Cement — the key ingredient of concrete — is the world’s most widely used building material. It’s also the product of an energy-intensive process that accounts for about 5% of global greenhouse gases. These emissions threaten to increase as developing countries urbanize and build roads, buildings, and other infrastructure in the decades ahead. To pursue a low carbon growth path, the industry needs to adopt the most efficient technologies including waste-heat recovery (WHR).
Waste-heat recovery involves capturing the excess heat of an industrial process and using it to generate electric power. The technology can be used in a number of heavy industries, including steel and chemicals, but has not been applied extensively outside of China despite its potential to increase energy efficiency and mitigate climate change. Of the more than 850 waste-heat recovery installations in the cement industry globally, China has 739, followed by India with 26 and Japan with 24.
A report by the World Bank Group’s private sector arm, International Finance Corporation (IFC), and the Institute for Industrial Productivity (IIP) says cement plants can supply up to 30% of their own electricity needs through the waste-heat recovery process and thereby improve their bottom line by up to 10-15%.
“Cement companies can get more reliable and cheaper energy and at the same time cut their greenhouse gas emissions,” says IFC Chief Industry Specialist Michel Folliet.
Exploring business opportunities in Asia and beyond
The report analyzes 11 country-markets in five regions where the cement industry is expected to grow. It estimates $5 billion in investment could introduce about 2 gigawatts (GW) of WHR technology in developing countries.
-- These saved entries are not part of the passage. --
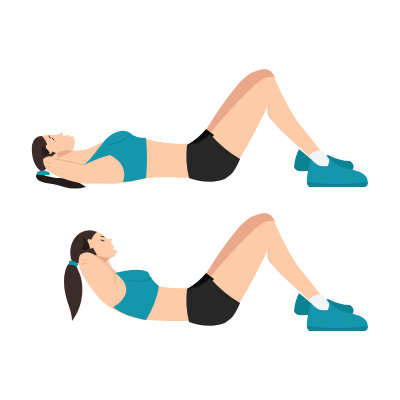
<!DOCTYPE html>
<html lang="en">
<head>
<meta charset="utf-8">
<title>Crunch exercise</title>
<style>
:root {
  --paper: #ffffff;
  --skin: #fdcba8;
  --skin-shade: #e9a88a;
  --skin-line: #eeb08f;
  --teal: #1497ac;
  --teal-dark: #0e8295;
  --shorts: #272727;
  --shorts-dark: #0c0c0c;
  --hair: #3b2c29;
  --hair-dark: #241b1a;
  --sock: #f1f5f8;
}
html, body { margin: 0; background: var(--paper); overflow: hidden; }
svg { display: block; width: 400px; height: 400px; }
.skin { fill: var(--skin); }
.skin-shade { fill: var(--skin-shade); }
.teal { fill: var(--teal); }
.teal-dark { fill: var(--teal-dark); }
.shorts { fill: var(--shorts); }
.shorts-dark { fill: var(--shorts-dark); }
.hair { fill: var(--hair); }
.hair-dark { fill: var(--hair-dark); }
.sock { fill: var(--sock); }
.fold { fill: none; stroke: var(--skin-line); stroke-width: 1; stroke-linecap: round; }
.seam { fill: none; stroke: var(--teal-dark); stroke-width: 1; stroke-linecap: round; }
.feature { fill: none; stroke: var(--hair); stroke-width: 1; stroke-linecap: round; }
</style>
</head>
<body>
<svg viewBox="0 0 400 400" role="img" aria-label="Two steps of a crunch: lying back with knees bent, then lifting the shoulders">
  <defs>
    <g id="lower-body">
      <g id="far-leg">
        <path class="skin-shade" d="M204 133 C216 113 230 93 241 81 Q252 70 264 69 Q272 69 275 78 L262 100 L222 142 Z"/>
        <path class="teal-dark" d="M299 149 Q295 157 294 167 Q295 172 304 171 L352 171 Q356 165 350 161 Q340 161 328 155 L312 160 Z"/>
      </g>
      <g id="near-leg">
        <path class="skin" d="M208 136 C223 117 241 98 256 84 Q266 75 274 77 C280 90 286 104 297 121 L321 151 L311 159 C300 146 282 134 271 119 Q267 112 269 104 C259 123 250 142 239 160 Z"/>
        <path class="fold" d="M269 104 Q266 114 271 119"/>
        <path class="sock" d="M309 155 Q316 150 322 150 L329 159 Q331 165 326 168 L315 166 Z"/>
        <path class="teal" d="M311 159 Q318 168 328 166 Q329 162 330 159 Q335 165 344 168 C355 170 364 172 367 178 Q369 184 365 187 L310 187 Q306 185 307 177 Q308 167 311 159 Z"/>
        <path class="teal-dark" d="M307 182 Q337 186 368 182 Q368 186 365 187 L310 187 Q307 186 307 182 Z"/>
      </g>
      <g id="shorts">
        <path class="shorts-dark" d="M187 145 Q199 138 206 129 L214 135 L200 149 Z"/>
        <path class="shorts" d="M187 145 Q201 144 210 134 Q223 149 240 159 C236 169 231 177 222 180 C212 183 199 182 189 178 Q185 161 187 145 Z"/>
      </g>
    </g>
  </defs>

  <g id="step-lying">
    <path id="lying-ponytail" class="hair-dark" d="M38 173 Q47 177 56 178 Q73 177 86 187 Q75 190 64 187 C53 183 44 184 38 180 Q34 176 38 173 Z"/>
    <path id="lying-torso" class="skin" d="M56 154 L72 150 C83 152 91 148 100 143 L126 136 L146 139 C160 143 174 144 188 144 L190 178 C172 177 159 177 147 178 C132 183 108 185 88 183 C73 180 60 177 51 173 Q43 166 47 158 Z"/>
    <path id="lying-top" class="teal" d="M84 165 C92 158 98 149 105 140 C113 132 123 128 130 133 Q135 138 146 138 Q148 159 146 178 Q135 181 123 182 C127 171 122 161 110 155 Q98 158 84 165 Z"/>
    <path class="seam" d="M108 145 Q121 144 131 134"/>
    <g id="lying-head">
      <path class="skin" d="M39 137 Q48 134 56 135 Q59 135 62 132 L63 136 L68 135 L70 137 L73 136 Q76 141 74 147 Q74 151 69 152 Q61 152 56 156 L47 159 L39 149 Z"/>
      <path class="skin-shade" d="M57 153 Q64 149 72 151 Q64 156 58 158 Z"/>
      <path class="feature" d="M52 138 L54 140 M49 136 L50 138"/>
      <path class="hair" d="M42 136 Q34 136 32 145 C31 156 34 167 42 172 Q49 169 46 160 Q52 157 56 153 Q49 151 47 144 Q45 139 42 136 Z"/>
      <path class="skin" d="M46 145 Q52 144 53 149 Q53 154 49 154 Q45 150 46 145 Z"/>
      <path class="hair-dark" d="M40 146 Q47 147 50 153 Q46 156 41 155 Q45 151 40 146 Z"/>
      <path class="teal" d="M37 172 Q42 169 49 172 L50 175 Q43 175 38 175 Z"/>
    </g>
    <path id="lying-arm" class="skin" d="M43 159 Q49 154 55 158 C66 160 76 163 85 165 L101 181 Q92 185 81 183 C69 181 57 177 49 171 Q43 167 43 159 Z"/>
    <path class="fold" d="M55 159 Q69 161 84 165 M46 162 L51 164 M46 166 L51 167"/>
    <use href="#lower-body"/>
  </g>

  <g id="step-lifted">
    <path id="lifted-ponytail" class="hair" d="M70 262 Q76 263 78 270 C85 283 84 306 72 321 C72 309 64 299 64 282 Q64 268 70 262 Z"/>
    <path id="lifted-torso" class="skin" d="M91 254 L108 256 Q109 267 117 272 L147 274 L158 286 Q172 289 188 288 L190 321 C175 321 160 321 146 320 C130 318 115 312 103 302 L88 277 Z"/>
    <path id="lifted-top" class="teal" d="M115 273 C127 270 140 268 148 272 Q152 281 159 286 C157 299 152 310 146 320 C134 318 122 314 113 307 Q123 302 126 293 Q128 282 115 273 Z"/>
    <path class="seam" d="M128 280 Q141 284 151 278"/>
    <g id="lifted-head">
      <path class="skin" d="M85 232 Q94 229 100 233 Q105 236 107 239 L112 239 L111 243 L114 246 L113 249 L117 251 Q116 257 110 258 Q104 258 101 262 L90 258 Z"/>
      <path class="skin-shade" d="M96 255 Q103 258 111 258 Q105 260 106 267 Q100 264 96 255 Z"/>
      <path class="feature" d="M101 240 L104 241 M101 236 L104 237"/>
      <path class="hair" d="M97 232 Q88 228 80 233 C71 239 68 251 72 262 Q78 266 84 260 Q90 258 97 255 Q92 247 91 241 Q92 236 97 232 Z"/>
      <path class="skin" d="M88 239 Q94 239 94 245 Q93 250 89 248 Q86 244 88 239 Z"/>
      <path class="hair-dark" d="M82 237 Q89 240 90 248 Q86 251 81 249 Q86 244 82 237 Z"/>
      <path class="teal" d="M69 261 Q74 260 78 264 L77 267 Q72 264 69 265 Z"/>
    </g>
    <path id="lifted-arm" class="skin" d="M80 255 Q86 250 93 254 C101 259 111 266 115 273 C120 286 121 298 114 307 Q105 304 99 298 C90 287 82 276 79 266 Q78 259 80 255 Z"/>
    <path class="fold" d="M94 255 Q108 263 114 273 Q116 279 115 285 M82 260 L87 260 M82 264 L87 263"/>
    <use href="#lower-body" y="144"/>
  </g>
</svg>
</body>
</html>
To put that amount in perspective, 2 GW of electric power produced by WHR would be enough to power about 1.3 million to 1.5 million homes.